* [Activity]: Images excluded, return every record exactly as it reads.
-- Opening Marker --
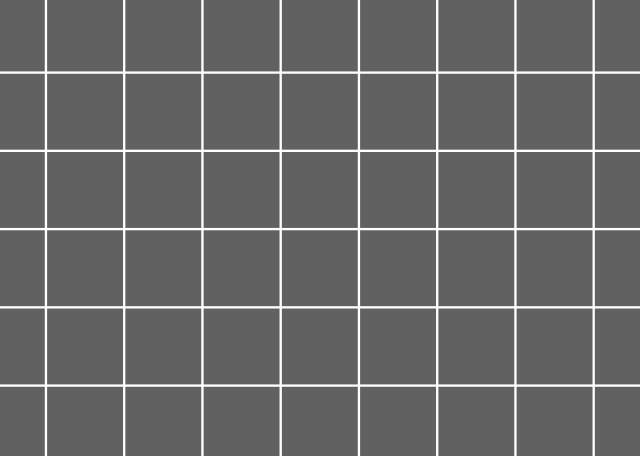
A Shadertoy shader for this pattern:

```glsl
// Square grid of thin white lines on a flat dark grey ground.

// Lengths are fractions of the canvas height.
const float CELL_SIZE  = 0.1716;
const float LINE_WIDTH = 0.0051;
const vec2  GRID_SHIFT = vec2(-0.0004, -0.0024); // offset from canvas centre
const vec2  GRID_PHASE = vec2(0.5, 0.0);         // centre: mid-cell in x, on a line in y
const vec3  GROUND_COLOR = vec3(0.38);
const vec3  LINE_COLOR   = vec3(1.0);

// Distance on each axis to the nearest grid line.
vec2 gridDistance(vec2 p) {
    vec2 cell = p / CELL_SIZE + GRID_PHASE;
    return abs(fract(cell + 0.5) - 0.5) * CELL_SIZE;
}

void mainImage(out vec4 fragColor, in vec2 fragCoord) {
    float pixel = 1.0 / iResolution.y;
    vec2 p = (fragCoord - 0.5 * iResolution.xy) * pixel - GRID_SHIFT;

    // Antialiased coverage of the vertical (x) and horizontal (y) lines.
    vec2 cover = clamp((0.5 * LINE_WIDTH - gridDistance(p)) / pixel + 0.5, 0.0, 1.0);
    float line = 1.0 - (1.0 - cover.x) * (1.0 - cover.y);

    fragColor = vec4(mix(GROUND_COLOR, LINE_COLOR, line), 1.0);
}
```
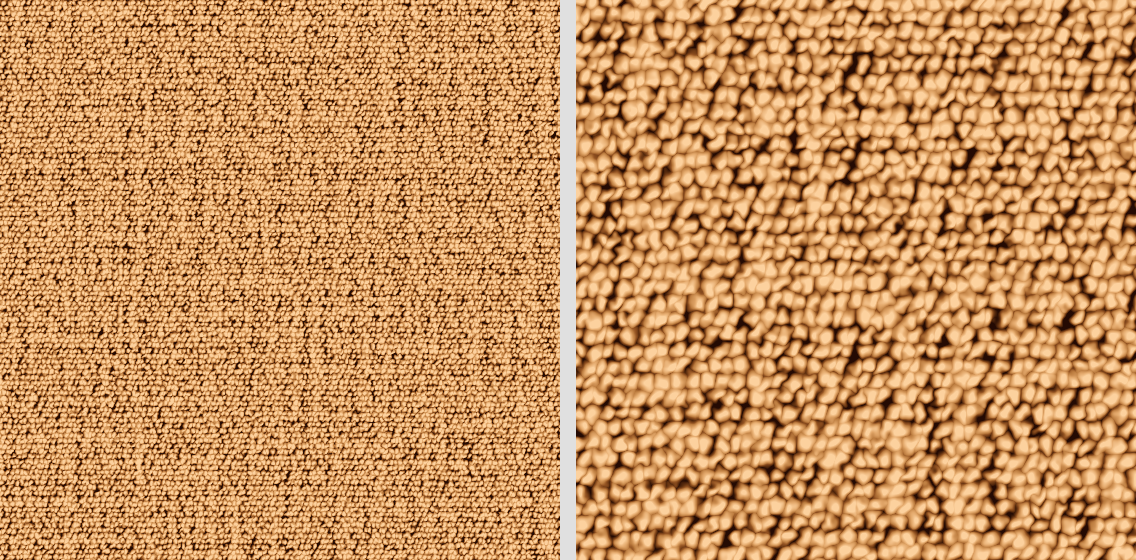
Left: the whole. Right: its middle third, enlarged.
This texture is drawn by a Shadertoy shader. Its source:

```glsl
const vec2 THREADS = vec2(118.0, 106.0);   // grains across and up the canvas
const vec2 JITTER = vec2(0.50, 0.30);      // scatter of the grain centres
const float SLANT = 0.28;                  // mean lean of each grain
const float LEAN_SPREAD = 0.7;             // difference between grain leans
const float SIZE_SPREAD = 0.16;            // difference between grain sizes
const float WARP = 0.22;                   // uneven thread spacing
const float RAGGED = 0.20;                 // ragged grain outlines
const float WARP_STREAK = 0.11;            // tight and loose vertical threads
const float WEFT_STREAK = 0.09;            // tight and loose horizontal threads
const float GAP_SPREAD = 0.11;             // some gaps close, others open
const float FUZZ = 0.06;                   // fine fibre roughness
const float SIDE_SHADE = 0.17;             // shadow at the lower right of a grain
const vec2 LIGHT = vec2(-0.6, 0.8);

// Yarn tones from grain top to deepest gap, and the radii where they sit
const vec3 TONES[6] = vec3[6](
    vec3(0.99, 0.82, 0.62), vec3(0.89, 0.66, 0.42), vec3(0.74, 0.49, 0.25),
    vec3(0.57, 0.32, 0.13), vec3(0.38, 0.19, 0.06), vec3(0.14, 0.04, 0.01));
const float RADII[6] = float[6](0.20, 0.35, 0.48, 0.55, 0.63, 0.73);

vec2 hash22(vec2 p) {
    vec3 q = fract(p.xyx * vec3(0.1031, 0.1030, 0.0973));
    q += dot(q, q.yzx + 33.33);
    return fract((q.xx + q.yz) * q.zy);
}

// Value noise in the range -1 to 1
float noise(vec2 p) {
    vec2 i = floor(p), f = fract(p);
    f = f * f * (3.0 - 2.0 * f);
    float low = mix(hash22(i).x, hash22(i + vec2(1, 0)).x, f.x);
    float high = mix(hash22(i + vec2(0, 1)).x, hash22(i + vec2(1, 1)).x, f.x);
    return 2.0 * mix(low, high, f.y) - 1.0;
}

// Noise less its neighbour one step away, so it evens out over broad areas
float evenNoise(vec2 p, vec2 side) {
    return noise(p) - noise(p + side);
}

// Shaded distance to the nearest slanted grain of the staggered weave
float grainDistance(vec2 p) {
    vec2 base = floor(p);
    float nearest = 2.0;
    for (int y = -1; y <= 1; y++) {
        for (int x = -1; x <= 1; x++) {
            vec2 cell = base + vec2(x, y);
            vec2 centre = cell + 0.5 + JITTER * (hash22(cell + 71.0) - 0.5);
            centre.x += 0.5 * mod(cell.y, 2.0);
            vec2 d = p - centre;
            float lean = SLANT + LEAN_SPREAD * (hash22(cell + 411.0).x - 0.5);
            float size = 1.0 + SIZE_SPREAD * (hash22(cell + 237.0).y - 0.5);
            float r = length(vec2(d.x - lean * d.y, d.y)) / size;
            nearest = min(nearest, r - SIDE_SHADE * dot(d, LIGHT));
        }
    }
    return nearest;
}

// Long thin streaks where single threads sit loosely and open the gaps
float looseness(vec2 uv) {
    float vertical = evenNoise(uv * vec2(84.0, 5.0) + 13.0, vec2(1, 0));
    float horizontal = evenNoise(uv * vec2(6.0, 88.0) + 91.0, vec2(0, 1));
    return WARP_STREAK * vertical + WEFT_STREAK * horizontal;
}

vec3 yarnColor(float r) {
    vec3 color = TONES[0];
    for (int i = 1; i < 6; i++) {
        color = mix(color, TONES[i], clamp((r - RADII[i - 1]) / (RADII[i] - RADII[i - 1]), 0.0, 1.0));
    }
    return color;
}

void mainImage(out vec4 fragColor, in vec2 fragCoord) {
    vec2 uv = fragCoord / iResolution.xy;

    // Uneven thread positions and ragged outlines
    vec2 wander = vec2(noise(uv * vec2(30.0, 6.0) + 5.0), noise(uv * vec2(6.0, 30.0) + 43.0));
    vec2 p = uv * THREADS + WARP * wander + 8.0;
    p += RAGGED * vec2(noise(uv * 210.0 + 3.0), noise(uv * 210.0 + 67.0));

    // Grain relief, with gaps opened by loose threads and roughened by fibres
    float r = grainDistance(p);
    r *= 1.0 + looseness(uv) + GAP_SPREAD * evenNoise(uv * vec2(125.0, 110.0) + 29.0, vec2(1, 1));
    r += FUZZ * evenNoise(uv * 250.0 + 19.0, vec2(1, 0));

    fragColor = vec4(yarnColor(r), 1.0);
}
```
-- Closing Marker --
* [Completed exercise]:
A Shadertoy shader for this pattern:

```glsl
// Square grid of thin white lines on a flat dark grey ground.

// Lengths are fractions of the canvas height.
const float CELL_SIZE  = 0.1716;
const float LINE_WIDTH = 0.0051;
const vec2  GRID_SHIFT = vec2(-0.0004, -0.0024); // offset from canvas centre
const vec2  GRID_PHASE = vec2(0.5, 0.0);         // centre: mid-cell in x, on a line in y
const vec3  GROUND_COLOR = vec3(0.38);
const vec3  LINE_COLOR   = vec3(1.0);

// Distance on each axis to the nearest grid line.
vec2 gridDistance(vec2 p) {
    vec2 cell = p / CELL_SIZE + GRID_PHASE;
    return abs(fract(cell + 0.5) - 0.5) * CELL_SIZE;
}

void mainImage(out vec4 fragColor, in vec2 fragCoord) {
    float pixel = 1.0 / iResolution.y;
    vec2 p = (fragCoord - 0.5 * iResolution.xy) * pixel - GRID_SHIFT;

    // Antialiased coverage of the vertical (x) and horizontal (y) lines.
    vec2 cover = clamp((0.5 * LINE_WIDTH - gridDistance(p)) / pixel + 0.5, 0.0, 1.0);
    float line = 1.0 - (1.0 - cover.x) * (1.0 - cover.y);

    fragColor = vec4(mix(GROUND_COLOR, LINE_COLOR, line), 1.0);
}
```
Left: the whole. Right: its middle third, enlarged.
This texture is drawn by a Shadertoy shader. Its source:

```glsl
const vec2 THREADS = vec2(118.0, 106.0);   // grains across and up the canvas
const vec2 JITTER = vec2(0.50, 0.30);      // scatter of the grain centres
const float SLANT = 0.28;                  // mean lean of each grain
const float LEAN_SPREAD = 0.7;             // difference between grain leans
const float SIZE_SPREAD = 0.16;            // difference between grain sizes
const float WARP = 0.22;                   // uneven thread spacing
const float RAGGED = 0.20;                 // ragged grain outlines
const float WARP_STREAK = 0.11;            // tight and loose vertical threads
const float WEFT_STREAK = 0.09;            // tight and loose horizontal threads
const float GAP_SPREAD = 0.11;             // some gaps close, others open
const float FUZZ = 0.06;                   // fine fibre roughness
const float SIDE_SHADE = 0.17;             // shadow at the lower right of a grain
const vec2 LIGHT = vec2(-0.6, 0.8);

// Yarn tones from grain top to deepest gap, and the radii where they sit
const vec3 TONES[6] = vec3[6](
    vec3(0.99, 0.82, 0.62), vec3(0.89, 0.66, 0.42), vec3(0.74, 0.49, 0.25),
    vec3(0.57, 0.32, 0.13), vec3(0.38, 0.19, 0.06), vec3(0.14, 0.04, 0.01));
const float RADII[6] = float[6](0.20, 0.35, 0.48, 0.55, 0.63, 0.73);

vec2 hash22(vec2 p) {
    vec3 q = fract(p.xyx * vec3(0.1031, 0.1030, 0.0973));
    q += dot(q, q.yzx + 33.33);
    return fract((q.xx + q.yz) * q.zy);
}

// Value noise in the range -1 to 1
float noise(vec2 p) {
    vec2 i = floor(p), f = fract(p);
    f = f * f * (3.0 - 2.0 * f);
    float low = mix(hash22(i).x, hash22(i + vec2(1, 0)).x, f.x);
    float high = mix(hash22(i + vec2(0, 1)).x, hash22(i + vec2(1, 1)).x, f.x);
    return 2.0 * mix(low, high, f.y) - 1.0;
}

// Noise less its neighbour one step away, so it evens out over broad areas
float evenNoise(vec2 p, vec2 side) {
    return noise(p) - noise(p + side);
}

// Shaded distance to the nearest slanted grain of the staggered weave
float grainDistance(vec2 p) {
    vec2 base = floor(p);
    float nearest = 2.0;
    for (int y = -1; y <= 1; y++) {
        for (int x = -1; x <= 1; x++) {
            vec2 cell = base + vec2(x, y);
            vec2 centre = cell + 0.5 + JITTER * (hash22(cell + 71.0) - 0.5);
            centre.x += 0.5 * mod(cell.y, 2.0);
            vec2 d = p - centre;
            float lean = SLANT + LEAN_SPREAD * (hash22(cell + 411.0).x - 0.5);
            float size = 1.0 + SIZE_SPREAD * (hash22(cell + 237.0).y - 0.5);
            float r = length(vec2(d.x - lean * d.y, d.y)) / size;
            nearest = min(nearest, r - SIDE_SHADE * dot(d, LIGHT));
        }
    }
    return nearest;
}

// Long thin streaks where single threads sit loosely and open the gaps
float looseness(vec2 uv) {
    float vertical = evenNoise(uv * vec2(84.0, 5.0) + 13.0, vec2(1, 0));
    float horizontal = evenNoise(uv * vec2(6.0, 88.0) + 91.0, vec2(0, 1));
    return WARP_STREAK * vertical + WEFT_STREAK * horizontal;
}

vec3 yarnColor(float r) {
    vec3 color = TONES[0];
    for (int i = 1; i < 6; i++) {
        color = mix(color, TONES[i], clamp((r - RADII[i - 1]) / (RADII[i] - RADII[i - 1]), 0.0, 1.0));
    }
    return color;
}

void mainImage(out vec4 fragColor, in vec2 fragCoord) {
    vec2 uv = fragCoord / iResolution.xy;

    // Uneven thread positions and ragged outlines
    vec2 wander = vec2(noise(uv * vec2(30.0, 6.0) + 5.0), noise(uv * vec2(6.0, 30.0) + 43.0));
    vec2 p = uv * THREADS + WARP * wander + 8.0;
    p += RAGGED * vec2(noise(uv * 210.0 + 3.0), noise(uv * 210.0 + 67.0));

    // Grain relief, with gaps opened by loose threads and roughened by fibres
    float r = grainDistance(p);
    r *= 1.0 + looseness(uv) + GAP_SPREAD * evenNoise(uv * vec2(125.0, 110.0) + 29.0, vec2(1, 1));
    r += FUZZ * evenNoise(uv * 250.0 + 19.0, vec2(1, 0));

    fragColor = vec4(yarnColor(r), 1.0);
}
```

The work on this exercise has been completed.